CHAMPION STRATEGIES – PUBLIC SPEAKING WORKSHOP – JANUARY 24, 2021
Presentation tip 1: Let go of perfection
If you’d like to be good at something, the first thing to go out the window is the notion of perfection. Every time is I get up to the front of the room, I know I will make mistakes.
I so agree. I get so annoyed by courses, books and articles that claim to help you deliver the perfect presentation. Not only is there no such thing, that type of thinking will sabotage your efforts to deliver a competent, effective and engaging presentation.
Presentation tip 2: It’s normal to be nervous
For years I was in denial about my public speaking fears. After seeing me speak, when people asked whether I get nervous, I always did the stupid machismo thing.
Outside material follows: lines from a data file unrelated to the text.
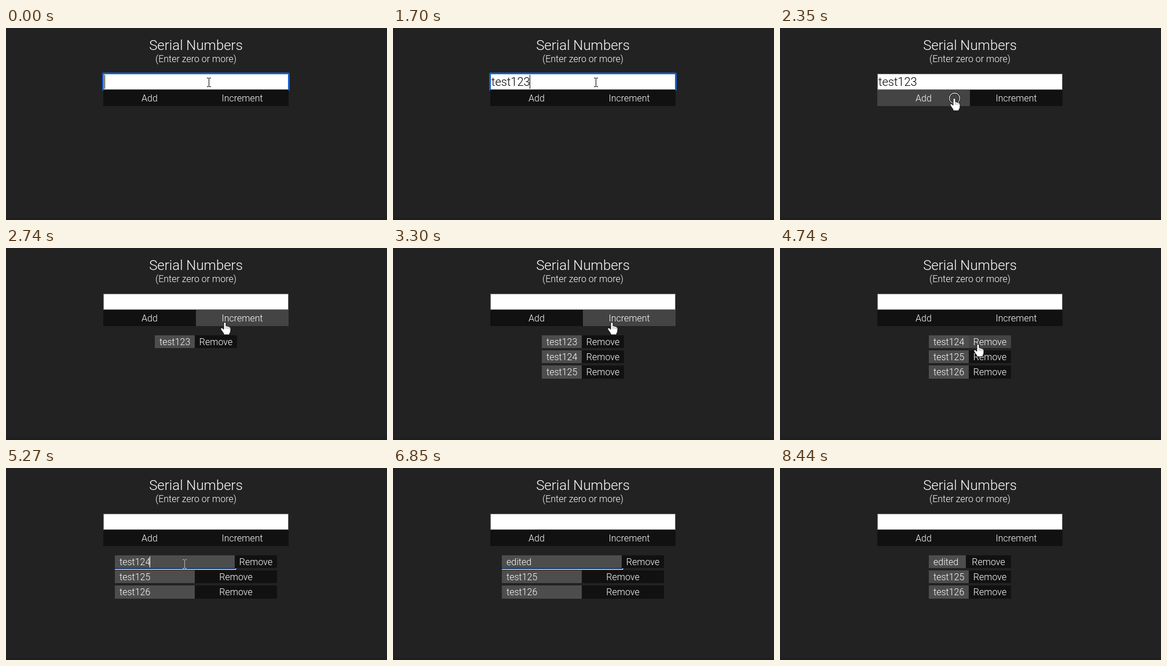
Recreate the animation shown at these times as an HTML page with a canvas. Size 658 px wide and 332 px high, loop 9100 ms.

```html
<!DOCTYPE html>
<html lang="en">
<head>
<meta charset="utf-8">
<title>Serial Numbers</title>
<style>
  html, body { margin: 0; width: 100%; height: 100%; overflow: hidden; background: #222; }
  canvas { display: block; }
</style>
</head>
<body>
<canvas id="stage" width="658" height="332"></canvas>
<script>
const ctx = document.getElementById('stage').getContext('2d');
const LOOP = 9100;

// Pointer states: start time, kind, x, y, pressed
const pointer = [
  [0, 'beam', 350, 94],
  [130, 'none'],
  [1700, 'beam', 350, 94],
  [1830, 'beam', 345, 97],
  [1960, 'beam', 329, 104],
  [2090, 'hand', 312, 115],
  [2220, 'hand', 301, 121],
  [2350, 'hand', 301, 121, true],
  [2480, 'hand', 301, 121],
  [2610, 'hand', 320, 123],
  [2740, 'hand', 378, 128],
  [3020, 'hand', 378, 128, true],
  [3150, 'hand', 378, 128],
  [3830, 'arrow', 374, 141],
  [3960, 'hand', 370, 156],
  [4090, 'hand', 368, 160],
  [4220, 'hand', 367, 165, true],
  [4480, 'hand', 367, 165],
  [4740, 'hand', 342, 166],
  [4870, 'beam', 308, 166],
  [6200, 'none'],
  [8310, 'arrow', 336, 156],
  [8440, 'none']
];

const handShape = new Path2D('M-2 1.5Q0-1 2 1.5V7Q4 5.8 5 7.6Q7 6.8 8 8.8Q10 8.4 10 10.5V15' +
  'Q10 18 8 20V22H-2V20Q-4 17 -6.5 13.5Q-8 11 -6 10Q-4.5 9.6 -2 12.5Z');
const arrowShape = new Path2D('M.5.5V16L4 12.7L6.3 17.7L8.7 16.7L6.5 11.7H11.5Z');

const within = (t, spans) => spans.some(([from, to]) => t >= from && t < to);

function box(x, y, w, h, color) {
  ctx.fillStyle = color;
  ctx.fillRect(x, y, w, h);
}

function text(str, x, y, size = 16, align = 'center', color = '#fff') {
  ctx.font = `300 ${size}px Roboto, sans-serif`;
  ctx.textAlign = align;
  ctx.fillStyle = color;
  ctx.fillText(str, x, y);
  return ctx.measureText(str).width;
}

function button(label, x, y, w, h, baseline, [, kind, px, py]) {
  const hover = kind === 'hand' && px >= x && px < x + w && py >= y && py < y + h;
  box(x, y, w, h, hover ? '#444' : '#111');
  text(label, x + w / 2, baseline);
}

function drawInput(t) {
  const focused = t < 2350;
  if (focused) {
    ctx.fillStyle = '#1760cf';
    ctx.beginPath();
    ctx.roundRect(166, 77, 324, 32, 3);
    ctx.fill();
  } else {
    box(168, 79, 320, 28, '#767676');
  }
  box(169, 80, 318, 26, '#fff');
  const length = t >= 2480 ? 0 : t >= 910 ? 7 : Math.min(4, Math.floor(t / 130));
  const width = text('test123'.slice(0, length), 170, 100, 20, 'left', '#000');
  if (within(t, [[0, 130], [650, 1170], [1700, 2220]])) {
    box(Math.floor(170 + width), 81, 1, 24, '#000');
  }
}

function drawRows(t, cursor) {
  const editing = within(t, [[5270, 7380]]);
  const letters = t < 6200 ? 0 : Math.min(6, Math.floor((t - 6200) / 130) + 1);
  const count = t >= 4480 ? 3 : [2480, 3150, 3300, 3560].filter(start => t >= start).length;
  const first = t >= 4480 ? 124 : 123;
  const left = editing ? 188 : 257;
  const right = editing ? 468 : 399;

  for (let i = 0; i < count; i++) {
    const top = Math.round(151 + 26.2 * i);
    const height = Math.round(173.2 + 26.2 * i) - top;
    const baseline = Math.round(168 + 26.2 * i);
    const active = editing && i === 0;
    const label = i === 0 && letters ? 'edited'.slice(0, letters) : 'test' + (first + i);
    const split = active ? 395 : i === 0 && t >= 7380 ? 321 : 326;

    box(left, top, split - left, height, '#4d4d4d');
    button('Remove', split, top, right - split, height, baseline, cursor);
    const width = text(label, left + 8, baseline, 16, 'left');
    if (!active) continue;
    box(188, 174, 208, 1, '#1f6fdc');
    box(188, 175, 209, 1, '#e4efff');
    box(396, 174, 2, 1, '#e4efff');
    if (within(t, [[5270, 5800], [6330, 6850]])) {
      box(Math.floor(left + 8 + width - 0.5), 153, 1, 19, '#fff');
    }
  }
}

function drawPointer([, kind, x, y, pressed], t) {
  if (kind === 'none') return;
  if (kind === 'beam') {
    const color = t < 2400 ? '#000' : '#b5b5b5';
    box(x, y - 7, 1, 14, color);
    for (const edge of [y - 8, y + 7]) {
      box(x - 3, edge, 3, 1, color);
      box(x + 1, edge, 3, 1, color);
    }
    return;
  }
  if (pressed) {
    ctx.beginPath();
    ctx.arc(x + 0.5, y + 0.5, 9, 0, 2 * Math.PI);
    ctx.lineWidth = 3;
    ctx.strokeStyle = '#111';
    ctx.stroke();
    ctx.lineWidth = 1.3;
    ctx.strokeStyle = '#eee';
    ctx.stroke();
  }
  ctx.save();
  ctx.translate(x, y);
  const shape = kind === 'hand' ? handShape : arrowShape;
  ctx.fillStyle = '#fff';
  ctx.fill(shape);
  ctx.lineWidth = 1;
  ctx.strokeStyle = '#111';
  ctx.stroke(shape);
  if (kind === 'hand') {
    for (const gap of [2, 5, 8]) box(gap - 0.3, 8, 0.6, 4, '#555');
  }
  ctx.restore();
}

function draw(now) {
  const t = now % LOOP;
  const cursor = pointer.findLast(([start]) => t >= start);
  box(0, 0, 658, 332, '#222');
  box(0, 328, 658, 4, '#1f1f1f');
  text('Serial Numbers', 328, 38, 24);
  text('(Enter zero or more)', 328, 59);
  drawInput(t);
  button('Add', 168, 107, 160, 28, 127, cursor);
  button('Increment', 328, 107, 160, 28, 127, cursor);
  drawRows(t, cursor);
  drawPointer(cursor, t);
}

const begin = performance.now();
function tick() {
  draw(performance.now() - begin);
  requestAnimationFrame(tick);
}
tick();
</script>
</body>
</html>
```
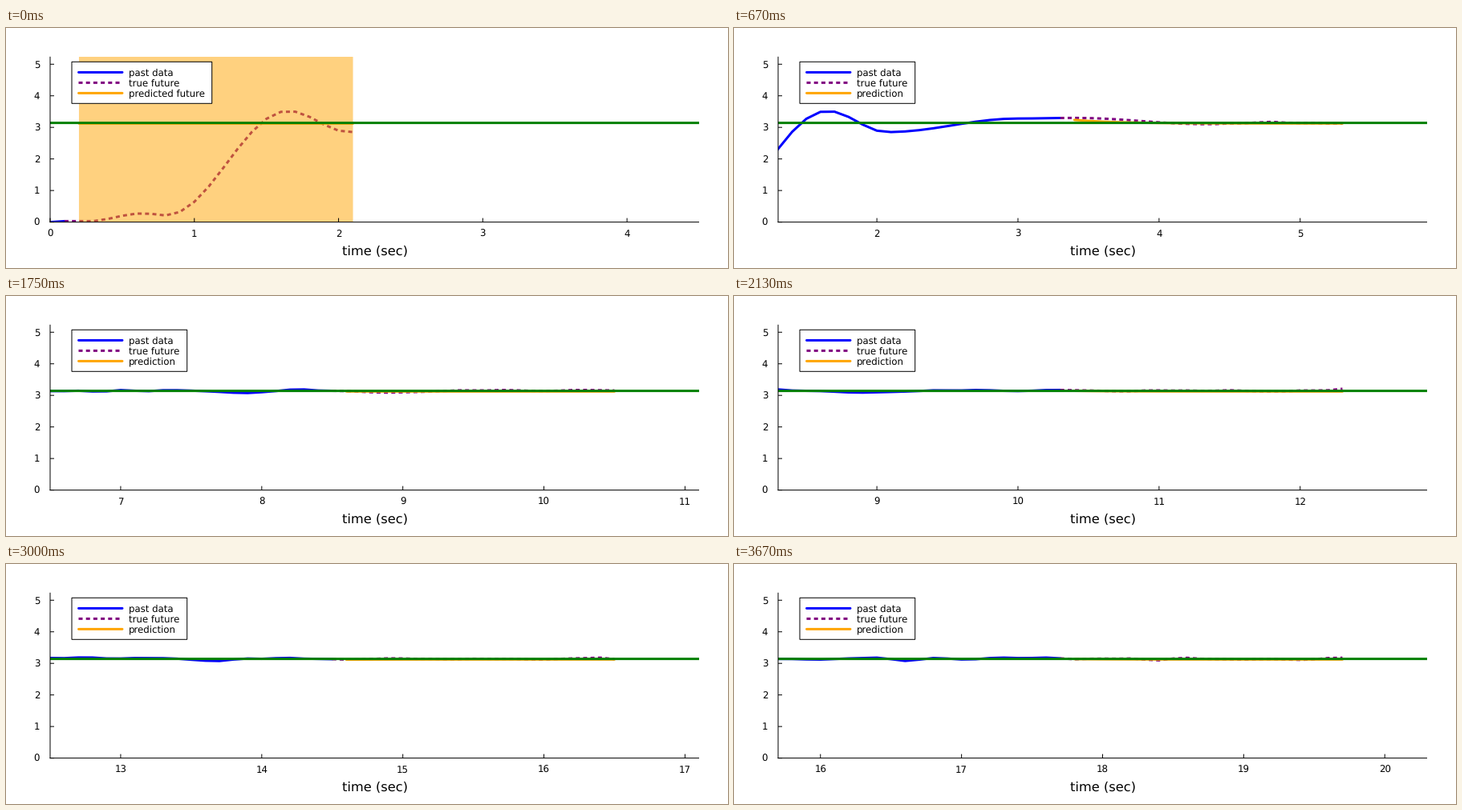
These frames come from a looping animation (900x300 px, 3.71 s). A matplotlib script:

```python
import math
import numpy as np
import matplotlib.pyplot as plt
from matplotlib.animation import FuncAnimation
from matplotlib.patches import Rectangle

W, H, DPI = 900, 300, 100
PX = 72 / DPI                                # points per pixel
LEFT, RIGHT, TOP, BOTTOM = 55, 864, 35.8, 242.6
V_MAX = 5.24
GOAL = math.pi
STEP = 0.1                                   # seconds between samples
HORIZON = 20                                 # predicted samples
SAMPLES = 198

plt.rcParams.update({"font.family": "DejaVu Sans", "path.snap": False,
                     "text.hinting": "no_hinting"})


def make_truth(times):
    """Swing up between turning points, then wobble around the goal."""
    turns = [(0, 0), (0.15, .04), (0.25, .02), (0.65, .28), (0.8, .21),
             (1.65, 3.52), (2.07, 2.85), (3.0, 3.28), (3.4, 3.30),
             (4.35, 3.10), (4.6, 3.14)]
    t, v = np.array(turns).T
    part = np.interp(times, t, np.arange(len(t)))
    whole = np.floor(part)
    eased = whole + (1 - np.cos(math.pi * (part - whole))) / 2
    swing = np.interp(eased, np.arange(len(t)), v)

    noise = np.random.default_rng(4).normal(0, 0.025, len(times))
    smooth = np.convolve(noise, np.array([1, 2, 1]) / math.sqrt(6), "same")
    return swing + np.where(times > t[-1], smooth, 0)


times = np.arange(SAMPLES) * STEP
truth = make_truth(times)

fig = plt.figure(figsize=(W / DPI, H / DPI), dpi=DPI, facecolor="white")
plot = fig.add_axes([LEFT / W, 1 - BOTTOM / H,
                     (RIGHT - LEFT) / W, (BOTTOM - TOP) / H])
plot.set_ylim(0, V_MAX)
plot.axis("off")
deco = fig.add_axes([0, 0, 1, 1])            # pixel coordinates, y down
deco.set_xlim(0, W)
deco.set_ylim(H, 0)
deco.axis("off")

SOLID = dict(lw=3 * PX, solid_capstyle="round", solid_joinstyle="round")
DASHED = dict(lw=3 * PX, ls=(0, (5 / 3, 4.2 / 3)), dash_capstyle="butt")


def rule(x0, y0, x1, y1):
    return deco.plot([x0, x1], [y0, y1], color="black", lw=PX, zorder=3,
                     solid_capstyle="butt")[0]


def label(x, y, text, size=11.8, **kw):
    return deco.text(x, y, text, fontsize=size * PX, va="baseline",
                     zorder=6, **kw)


past, = plot.plot([], [], color="blue", zorder=1, **SOLID)
future, = plot.plot([], [], color="purple", zorder=2, **DASHED)
band = plot.add_patch(Rectangle((0, 0), 1, V_MAX, fc="orange", ec="none",
                                alpha=0.5, zorder=3))
guess, = plot.plot([], [], color="orange", zorder=4, **SOLID)
plot.axhline(GOAL, color="green", lw=3 * PX, zorder=5)

# Axes
rule(LEFT, TOP, LEFT, BOTTOM + 0.5)
rule(LEFT - 0.5, BOTTOM, RIGHT, BOTTOM)
for v in range(6):
    y = BOTTOM - v * (BOTTOM - TOP) / V_MAX
    rule(LEFT, y, LEFT + 5, y)
    label(42.2, y + 4.3, str(v), ha="right")
label(460, 284, "time (sec)", 16.2, ha="center")
ticks = [(rule(0, BOTTOM, 0, BOTTOM - 5), label(0, 261.3, "", ha="center"))
         for _ in range(6)]

# Legend
box = deco.add_patch(Rectangle((82, 42.3), 174.7, 52, fc="white", ec="black",
                               lw=PX, zorder=4))
names = []
rows = [("past data", "blue", SOLID), ("true future", "purple", DASHED),
        ("predicted future", "orange", SOLID)]
for i, (name, color, style) in enumerate(rows):
    y = 55.4 + 13 * i
    deco.plot([90.5, 145], [y, y], color=color, zorder=5, **style)
    names.append(label(153, y + 4.2, name))


def predict(i, k):
    """Decay from the current angle to the goal, trusted more over time."""
    ahead = np.arange(1, HORIZON + 1)
    offset = (truth[i] - GOAL) * min(1, k / 10)
    return GOAL - 0.018 + offset * 0.72 ** ahead


def draw(n):
    k = (24 * n + 11) // 100                 # 24 steps per second
    i = 2 * k + 1                            # index of the current sample
    now = i * STEP
    early = i < HORIZON
    x0, x1 = (0, 4.5) if early else (now - 2, now + 2.6)
    plot.set_xlim(x0, x1)

    past.set_data(times[:i + 1], truth[:i + 1])
    ahead = slice(i, i + HORIZON + 1)
    future.set_data(times[ahead], truth[ahead])
    guess.set_data(now + STEP * np.arange(1, HORIZON + 1), predict(i, k))

    band.set_visible(early)
    band.set_x(now + STEP)
    band.set_width(STEP * (HORIZON - 1))
    names[2].set_text("predicted future" if early else "prediction")
    box.set_width(174.7 if early else 143.7)

    first = math.ceil(x0)
    for m, (mark, text) in enumerate(ticks):
        t = first + m
        x = LEFT + (t - x0) / (x1 - x0) * (RIGHT - LEFT)
        mark.set_visible(t <= x1)
        text.set_visible(t <= x1)
        mark.set_xdata([x, x])
        text.set_x(x)
        text.set_text(str(t))
    return []


anim = FuncAnimation(fig, draw, frames=371, interval=10, repeat=True,
                     repeat_delay=0, init_func=lambda: draw(0))
plt.show()
```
I’d smirk, as if to say, “Who me? Only mere mortals get nervous”. At some level, I’d always known my answer was bullshit.
Scott goes onto cite 17 politicians, performers and other famous people who suffer or suffered from stage fright (the past tense is not because they got over it, but because they’re dead).
I love it that a professional speaker admits to fear of public speaking. One of the steps to overcoming the fear of public speaking, is to realise that it’s a normal and near-universal human reaction. Scott quotes Mark Twain:
“There are two types of speakers: those that are nervous and those that are liars.”
Presentation tip 3: Practice, practice, practice… as much as you need to
I stand up at my desk, imagine an audience around me, and present exactly as it were the real thing. If I plan to do something in the presentation, I practice it…I repeat this process until I can get through the entire talk without making major mistakes.
If a professional speaker with hours of speaking experience under his belt, practices, so should you. Note however that Scott doesn’t practice a predetermined number of times – he practices until he can do the talk without major mistakes. That’s a sensible guideline. I was listening to an interview with Alan Weiss about professional speaking. He cited a well-known speaker (though he didn’t name him) who had been giving approximately the same speech for 40 years and claimed to rehearse for 2 hours before every engagement. Alan quipped: “That’s not rehearsal, that’s a learning disability!”
Make It A Champion Day!